(Recorded information begins)

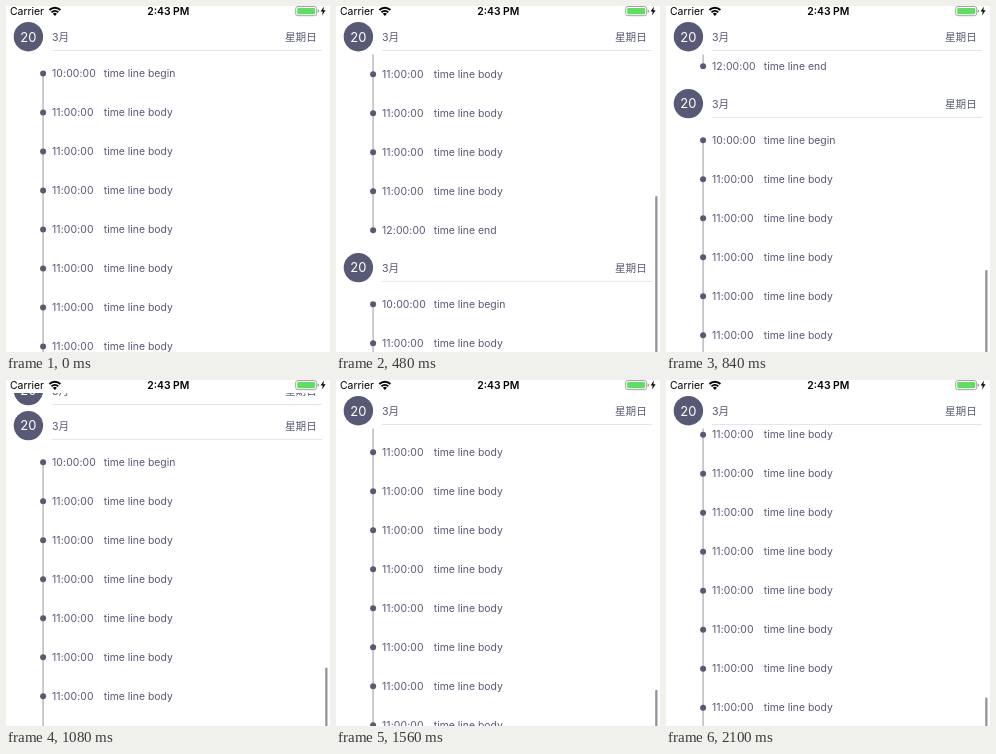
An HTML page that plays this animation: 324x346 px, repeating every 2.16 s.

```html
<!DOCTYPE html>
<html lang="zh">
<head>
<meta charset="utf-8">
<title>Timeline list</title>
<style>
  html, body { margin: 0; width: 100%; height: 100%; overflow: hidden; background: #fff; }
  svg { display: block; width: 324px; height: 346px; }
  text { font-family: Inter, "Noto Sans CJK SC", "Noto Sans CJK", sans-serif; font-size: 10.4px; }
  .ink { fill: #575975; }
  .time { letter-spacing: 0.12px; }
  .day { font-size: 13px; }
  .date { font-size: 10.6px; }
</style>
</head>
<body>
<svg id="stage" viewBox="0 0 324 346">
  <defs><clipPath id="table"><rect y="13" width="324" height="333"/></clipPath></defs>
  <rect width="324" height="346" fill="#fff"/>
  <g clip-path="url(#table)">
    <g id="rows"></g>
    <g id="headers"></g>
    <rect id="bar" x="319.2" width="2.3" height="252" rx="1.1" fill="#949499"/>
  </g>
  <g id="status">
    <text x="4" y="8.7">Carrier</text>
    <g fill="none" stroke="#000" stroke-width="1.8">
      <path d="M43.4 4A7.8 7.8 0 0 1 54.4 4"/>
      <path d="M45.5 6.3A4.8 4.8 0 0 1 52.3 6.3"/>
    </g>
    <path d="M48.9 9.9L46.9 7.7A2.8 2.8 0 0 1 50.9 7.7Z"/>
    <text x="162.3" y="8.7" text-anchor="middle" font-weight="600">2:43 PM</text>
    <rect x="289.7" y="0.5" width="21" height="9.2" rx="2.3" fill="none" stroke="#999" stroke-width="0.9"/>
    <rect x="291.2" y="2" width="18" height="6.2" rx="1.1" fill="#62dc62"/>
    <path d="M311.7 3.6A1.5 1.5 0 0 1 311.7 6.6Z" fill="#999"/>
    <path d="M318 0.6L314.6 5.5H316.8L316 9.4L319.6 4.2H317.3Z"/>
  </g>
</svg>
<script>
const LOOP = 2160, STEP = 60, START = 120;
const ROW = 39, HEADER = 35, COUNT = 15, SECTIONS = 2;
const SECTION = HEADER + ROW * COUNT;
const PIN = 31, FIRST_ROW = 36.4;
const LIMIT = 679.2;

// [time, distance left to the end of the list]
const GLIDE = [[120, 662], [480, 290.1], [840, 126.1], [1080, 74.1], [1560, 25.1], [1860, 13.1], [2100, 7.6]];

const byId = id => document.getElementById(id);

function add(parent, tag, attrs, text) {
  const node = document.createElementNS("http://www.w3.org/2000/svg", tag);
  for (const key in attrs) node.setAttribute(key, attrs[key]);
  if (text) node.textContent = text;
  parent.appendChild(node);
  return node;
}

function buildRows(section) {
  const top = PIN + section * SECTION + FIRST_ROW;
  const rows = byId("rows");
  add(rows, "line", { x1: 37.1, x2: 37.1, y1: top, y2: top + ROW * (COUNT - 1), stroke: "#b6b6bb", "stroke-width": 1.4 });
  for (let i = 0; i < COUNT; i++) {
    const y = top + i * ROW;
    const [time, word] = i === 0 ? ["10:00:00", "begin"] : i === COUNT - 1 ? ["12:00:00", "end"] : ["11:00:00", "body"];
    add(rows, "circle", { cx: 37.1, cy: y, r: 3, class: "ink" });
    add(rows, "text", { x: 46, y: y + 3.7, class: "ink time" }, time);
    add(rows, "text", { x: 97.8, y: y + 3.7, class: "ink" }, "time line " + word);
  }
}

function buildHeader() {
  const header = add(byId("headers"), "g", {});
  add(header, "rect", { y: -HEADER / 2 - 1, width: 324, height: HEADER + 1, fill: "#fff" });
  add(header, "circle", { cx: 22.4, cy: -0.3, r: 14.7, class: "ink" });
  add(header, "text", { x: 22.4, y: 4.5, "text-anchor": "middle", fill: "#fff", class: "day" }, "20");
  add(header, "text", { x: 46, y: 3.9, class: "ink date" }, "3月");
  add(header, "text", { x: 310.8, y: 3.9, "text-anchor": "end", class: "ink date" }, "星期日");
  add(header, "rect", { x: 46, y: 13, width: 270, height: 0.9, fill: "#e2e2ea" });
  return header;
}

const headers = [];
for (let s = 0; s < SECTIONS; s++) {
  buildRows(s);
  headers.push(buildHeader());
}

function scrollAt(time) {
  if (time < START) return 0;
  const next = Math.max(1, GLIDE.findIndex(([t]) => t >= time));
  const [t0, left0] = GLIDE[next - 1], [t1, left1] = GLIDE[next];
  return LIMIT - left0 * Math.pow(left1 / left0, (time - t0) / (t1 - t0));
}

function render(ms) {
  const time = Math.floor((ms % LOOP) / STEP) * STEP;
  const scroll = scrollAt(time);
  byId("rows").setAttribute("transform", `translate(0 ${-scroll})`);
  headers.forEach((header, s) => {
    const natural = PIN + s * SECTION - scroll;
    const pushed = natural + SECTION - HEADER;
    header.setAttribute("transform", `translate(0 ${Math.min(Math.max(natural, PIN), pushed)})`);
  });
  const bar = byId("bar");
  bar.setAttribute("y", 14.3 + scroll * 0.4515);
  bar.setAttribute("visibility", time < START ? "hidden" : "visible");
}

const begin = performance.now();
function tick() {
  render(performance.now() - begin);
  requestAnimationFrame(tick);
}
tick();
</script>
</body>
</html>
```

(Recorded information ends)

Above are the records; report each line in them that includes the word "stroke".

    <g fill="none" stroke="#000" stroke-width="1.8">
    <rect x="289.7" y="0.5" width="21" height="9.2" rx="2.3" fill="none" stroke="#999" stroke-width="0.9"/>
  add(rows, "line", { x1: 37.1, x2: 37.1, y1: top, y2: top + ROW * (COUNT - 1), stroke: "#b6b6bb", "stroke-width": 1.4 });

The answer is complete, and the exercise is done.